How to get ready for a phone interview

Prepare/document: Have your résumé , the job description and any important notes about the company or interviewer in front of you. Having a glass of water within arm's reach is another good idea in case your throat gets dry.

Find a quiet place: Taking the call at a coffee shop, in your office where you have to whisper, or while driving is not recommended. Seek a quiet place with no distractions (your interviewer may love dogs, but doesn't want to hear barking during the interview).

Get in the zone: Stand while you talk, look in a mirror, dress professionally and pretend you're in the same room as the interviewer. "Do whatever you need to do to make yourself feel confident," says Hang. "Don't forget to smile, too, as it will help you come across as more upbeat and engaged."

Display impeccable phone etiquette: While it's easy to get caught up in worrying about delivering the best answers possible, it's just as important to be a great listener. Try not to mumble or speak too quickly. Don't be afraid to pause after you've answered a question. Remember that your interviewer may be taking notes or formulating a follow-up question.

Close the phone interview with class: At the end of the call, ask about next steps. It's also smart to send your interviewer a thank-you note or e-mail after the call. "Use it as an opportunity to offer your appreciation for the opportunity and reiterate your interest in the job," says Hang.

The robo-interview

Some larger employers use automated software to conduct phone interviews. Don't let this faze you — the same rules apply.

"Job seekers need to understand that even though the phone interview may be automated, there is almost always a person at the end reviewing their answers," says Kelsie Beckfield, an HR manager with Great Northern Corp., a Midwest manufacturer.

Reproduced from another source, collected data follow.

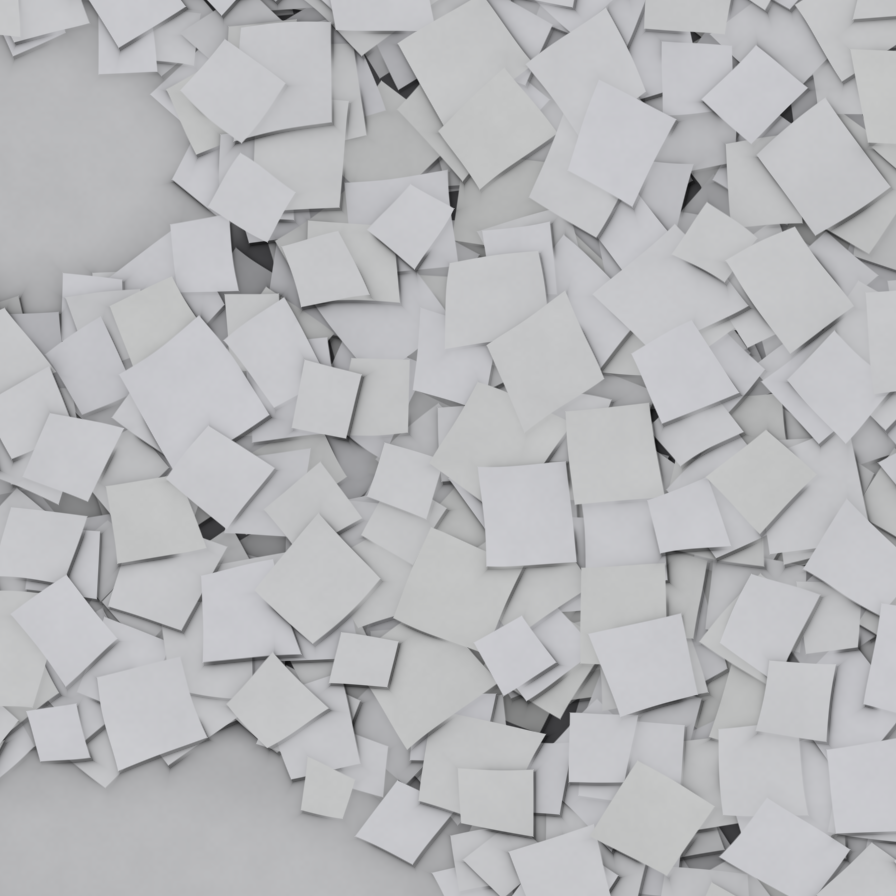
Write a Shadertoy shader that draws this texture.

```glsl
const int LAYERS = 7;
const float CELL = 0.118;
const vec3 GAP = vec3(0.27, 0.27, 0.28);
const vec3 TABLE = vec3(0.735, 0.737, 0.745);
const vec3 COOL_PAPER = vec3(0.785, 0.787, 0.805);
const vec3 WARM_PAPER = vec3(0.762, 0.766, 0.765);
const vec2 SHADOW_SHIFT = vec2(0.0022, -0.0030);

float hash(vec2 p) {
    return fract(sin(dot(p, vec2(127.1, 311.7))) * 43758.5453);
}

vec2 hash2(vec2 p) {
    return vec2(hash(p), hash(p + 41.7));
}

float noise(vec2 p) {
    vec2 i = floor(p), f = fract(p);
    f = f * f * (3.0 - 2.0 * f);
    return mix(mix(hash(i), hash(i + vec2(1, 0)), f.x),
               mix(hash(i + vec2(0, 1)), hash(i + vec2(1, 1)), f.x), f.y);
}

mat2 rotation(float angle) {
    float c = cos(angle), s = sin(angle);
    return mat2(c, s, -s, c);
}

// Distance to the two bare patches of table; positive inside the pile
float pileDistance(vec2 p) {
    float upper = length((p - vec2(0.03, 0.82)) * vec2(1.0, 1.3)) - 0.17;
    float lower = length((p - vec2(0.12, -0.10)) * vec2(0.6, 1.0)) - 0.23;
    return min(upper, lower);
}

// Four uneven cuts around the centre: x is the scrap, y its shifted shadow
vec2 scrapDistance(vec2 p, float size, float angle, vec2 seed) {
    vec2 d = vec2(-1.0);
    for (int k = 0; k < 4; k++) {
        vec2 r = hash2(seed + float(k) * 7.3);
        float a = angle + float(k) * 1.5708 + (r.x - 0.5) * 0.30;
        vec2 normal = vec2(cos(a), sin(a));
        float reach = size * mix(0.72, 1.18, r.y);
        d = max(d, vec2(dot(p, normal), dot(p - SHADOW_SHIFT, normal)) - reach);
    }
    return d;
}

vec3 paperColor(vec2 p, vec2 seed, float depth) {
    vec3 paper = mix(COOL_PAPER, WARM_PAPER, pow(hash(seed + 3.1), 1.3));
    vec2 tilt = hash2(seed + 8.9) - 0.5;
    float bend = dot(p, tilt) * 0.45;
    return paper * (1.0 + bend - 0.28 * depth * depth);
}

// Soft falloff and a broken dark contact line below the scrap
float shadowAmount(float d, float breakup, float strength) {
    float outside = max(d, 0.0);
    float soft = 0.20 * exp(-outside / 0.0065);
    float contact = 0.38 * exp(-outside / 0.0017);
    return strength * (soft * mix(0.4, 1.0, breakup) + contact * breakup);
}

vec3 addScraps(vec3 color, vec2 p, float layer, float edge) {
    float level = layer / float(LAYERS - 1);
    mat2 turn = rotation(layer * 1.13 + 0.4);
    vec2 offset = hash2(vec2(layer, 5.2));
    vec2 cell = floor(turn * p / CELL + offset);
    vec2 warp = vec2(noise(p * 11.0 + layer * 9.1), noise(p * 11.0 - layer * 6.7)) - 0.5;
    vec2 bent = p + warp * 0.011;
    float breakup = smoothstep(0.32, 0.72, noise(p * 23.0 + layer * 13.0));

    for (int y = -1; y <= 1; y++)
    for (int x = -1; x <= 1; x++) {
        vec2 id = cell + vec2(x, y);
        vec2 seed = id + layer * 17.3;
        vec2 jitter = (hash2(seed) - 0.5) * 0.55;
        vec2 center = ((id + 0.5 + jitter - offset) * CELL) * turn;
        float inside = pileDistance(center);
        float margin = 0.022 + 0.035 * hash(seed + 2.6);
        if (inside < margin || hash(seed + 6.4) > 0.87) continue;

        float size = mix(0.037, 0.060, hash(seed + 1.7));
        size *= mix(0.68, 1.0, smoothstep(0.03, 0.12, inside));
        vec2 local = bent - center;
        vec2 d = scrapDistance(local, size, hash(seed + 9.4) * 6.2832, seed);
        float strength = mix(0.55, 1.0, hash(seed + 4.8));
        color *= 1.0 - shadowAmount(d.y, breakup, strength);

        float depth = (1.0 - level) * smoothstep(0.03, 0.14, inside);
        vec3 paper = paperColor(local, seed, depth);
        color = mix(color, paper, smoothstep(edge, -edge, d.x));
    }
    return color;
}

void mainImage(out vec4 fragColor, in vec2 fragCoord) {
    vec2 p = fragCoord / iResolution.y;
    float edge = max(0.0011, 0.75 / iResolution.y);

    // Shaded table, turning into dark gaps under the pile
    float pile = pileDistance(p);
    vec3 table = TABLE * (1.0 + 0.05 * (noise(p * 3.0) - 0.5));
    table *= 1.0 - 0.07 * smoothstep(-0.05, 0.03, pile);
    vec3 color = mix(table, GAP, smoothstep(0.045, 0.11, pile));

    // Scraps stacked from the bottom up
    for (int i = 0; i < LAYERS; i++) {
        color = addScraps(color, p, float(i), edge);
    }

    // Faint paper mottling
    color += 0.012 * (noise(p * 45.0) - 0.5) + 0.008 * (noise(p * 190.0) - 0.5);
    fragColor = vec4(clamp(color, 0.0, 1.0), 1.0);
}
```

"They should treat it is if they were talking to a live person," adds Beckfield.

Additionally, a lot of companies are using FaceTime and Skype for video interviews, so in those cases it's important to be considerate of what you're wearing, what your background looks like, your camera angle and any background noise.

Phone interviews should be treated as a formal part of the process and candidates need to bring their best selves into them. Even if the phone interview doesn't result in an in-person interview, this might not be the last opportunity the company will have for you, so you want to leave a positive lasting impression.

"More than anything, just be genuine and excited about the opportunity," says Elliott.

Matt Krumrie is a Twin Cities-based freelance career expert and résumé writer. He can be reached at